Myriad Genetics won a significant victory last month when an appeals court upheld the company's gene patents. But now, The New York Times' Andrew Pollack says, the real battle starts for Myriad. Some experts say the company's test for the BRCA1 and BRCA2 mutations is "technologically outmoded, incomplete and too costly," Pollack reports. The University of Washington's Mary-Claire King, who led the team that discovered the BRCA mutations, tells Pollack that "science has moved beyond what these folks do," and that patients and their doctors need the most up-to-date information to make treatment decisions. Newer DNA sequencing techniques are faster and cheaper than the technology Myriad uses, and soon, Pollack adds, it may be cheaper to sequence an entire genome than to use Myriad's test. For its part, Myriad says it is prepared for the challenge. The company's major patents begin to expire in 2014, though Myriad says its patent protection should last until about 2018, and the company's executives say that will give them time to adapt to new technologies and diversify beyond the BRCA test.
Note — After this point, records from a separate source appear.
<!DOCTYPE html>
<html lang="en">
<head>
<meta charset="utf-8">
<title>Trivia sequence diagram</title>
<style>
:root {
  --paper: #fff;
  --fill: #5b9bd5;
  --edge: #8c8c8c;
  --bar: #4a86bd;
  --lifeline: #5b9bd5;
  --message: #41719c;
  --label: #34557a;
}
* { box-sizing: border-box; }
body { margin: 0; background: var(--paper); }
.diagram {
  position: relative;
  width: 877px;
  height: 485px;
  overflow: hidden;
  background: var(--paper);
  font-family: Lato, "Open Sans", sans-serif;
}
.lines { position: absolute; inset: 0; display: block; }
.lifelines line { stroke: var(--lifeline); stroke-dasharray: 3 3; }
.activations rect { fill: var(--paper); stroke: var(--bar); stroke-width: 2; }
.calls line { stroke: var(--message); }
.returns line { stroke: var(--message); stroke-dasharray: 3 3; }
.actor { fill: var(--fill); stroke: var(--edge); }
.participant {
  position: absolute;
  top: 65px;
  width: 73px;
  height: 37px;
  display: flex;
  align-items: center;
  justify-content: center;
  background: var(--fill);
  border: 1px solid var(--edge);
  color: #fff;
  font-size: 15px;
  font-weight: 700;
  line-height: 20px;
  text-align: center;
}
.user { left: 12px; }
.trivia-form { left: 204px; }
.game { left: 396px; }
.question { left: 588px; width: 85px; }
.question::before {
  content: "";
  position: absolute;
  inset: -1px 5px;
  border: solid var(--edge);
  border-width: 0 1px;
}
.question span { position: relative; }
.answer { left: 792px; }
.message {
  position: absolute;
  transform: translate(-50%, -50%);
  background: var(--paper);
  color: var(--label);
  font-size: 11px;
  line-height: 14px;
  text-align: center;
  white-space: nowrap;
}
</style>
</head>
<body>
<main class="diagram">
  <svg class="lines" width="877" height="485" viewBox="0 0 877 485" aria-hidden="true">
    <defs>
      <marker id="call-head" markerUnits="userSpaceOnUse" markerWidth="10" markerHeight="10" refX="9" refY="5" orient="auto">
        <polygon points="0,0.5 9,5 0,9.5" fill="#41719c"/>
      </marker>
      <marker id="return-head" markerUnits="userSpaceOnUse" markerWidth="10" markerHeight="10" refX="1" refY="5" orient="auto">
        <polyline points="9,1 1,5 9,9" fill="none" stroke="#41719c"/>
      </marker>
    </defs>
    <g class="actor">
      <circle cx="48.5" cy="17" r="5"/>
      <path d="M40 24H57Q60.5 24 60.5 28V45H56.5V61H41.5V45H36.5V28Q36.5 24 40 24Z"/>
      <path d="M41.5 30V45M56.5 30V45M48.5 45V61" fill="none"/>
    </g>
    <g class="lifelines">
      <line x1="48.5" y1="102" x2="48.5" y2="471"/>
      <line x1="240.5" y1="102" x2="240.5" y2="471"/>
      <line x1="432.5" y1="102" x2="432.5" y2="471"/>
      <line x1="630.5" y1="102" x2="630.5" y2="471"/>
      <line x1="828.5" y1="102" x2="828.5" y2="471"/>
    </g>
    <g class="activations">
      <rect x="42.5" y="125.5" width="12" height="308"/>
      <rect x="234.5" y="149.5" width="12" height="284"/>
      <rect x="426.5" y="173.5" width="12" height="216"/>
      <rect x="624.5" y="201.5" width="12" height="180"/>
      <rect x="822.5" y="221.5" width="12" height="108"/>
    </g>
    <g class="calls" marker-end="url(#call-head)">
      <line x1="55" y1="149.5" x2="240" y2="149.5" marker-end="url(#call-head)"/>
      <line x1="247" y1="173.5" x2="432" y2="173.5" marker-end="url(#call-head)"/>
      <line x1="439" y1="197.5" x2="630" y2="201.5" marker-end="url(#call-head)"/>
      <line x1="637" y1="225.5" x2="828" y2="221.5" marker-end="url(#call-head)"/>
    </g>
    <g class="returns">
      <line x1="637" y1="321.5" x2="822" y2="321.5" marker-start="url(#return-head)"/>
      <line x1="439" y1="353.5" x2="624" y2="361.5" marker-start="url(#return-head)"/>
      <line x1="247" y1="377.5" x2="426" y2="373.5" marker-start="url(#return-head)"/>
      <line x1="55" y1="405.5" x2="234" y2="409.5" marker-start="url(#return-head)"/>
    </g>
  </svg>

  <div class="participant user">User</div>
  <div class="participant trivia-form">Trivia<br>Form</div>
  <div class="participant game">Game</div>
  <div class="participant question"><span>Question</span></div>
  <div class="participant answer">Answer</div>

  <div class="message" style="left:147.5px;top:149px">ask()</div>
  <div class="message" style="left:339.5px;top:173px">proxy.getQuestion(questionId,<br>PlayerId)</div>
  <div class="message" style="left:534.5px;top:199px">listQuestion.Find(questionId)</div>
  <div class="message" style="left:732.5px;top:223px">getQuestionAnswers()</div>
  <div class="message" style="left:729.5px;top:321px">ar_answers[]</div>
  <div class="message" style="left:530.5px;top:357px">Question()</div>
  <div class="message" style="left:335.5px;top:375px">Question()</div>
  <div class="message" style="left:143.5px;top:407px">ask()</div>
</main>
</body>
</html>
The Scan

Not as High as Hoped

The Associated Press says initial results from a trial of CureVac's SARS-CoV-2 vaccine suggests low effectiveness in preventing COVID-19.

Finding Freshwater DNA

A new research project plans to use eDNA sampling to analyze freshwater rivers across the world, the Guardian reports.

Rise in Payments

Kaiser Health News investigates the rise of payments made by medical device companies to surgeons that could be in violation of anti-kickback laws.

Nature Papers Present Ginkgo Biloba Genome Assembly, Collection of Polygenic Indexes, More

In Nature this week: a nearly complete Ginkgo biloba genome assembly, polygenic indexes for dozens of phenotypes, and more.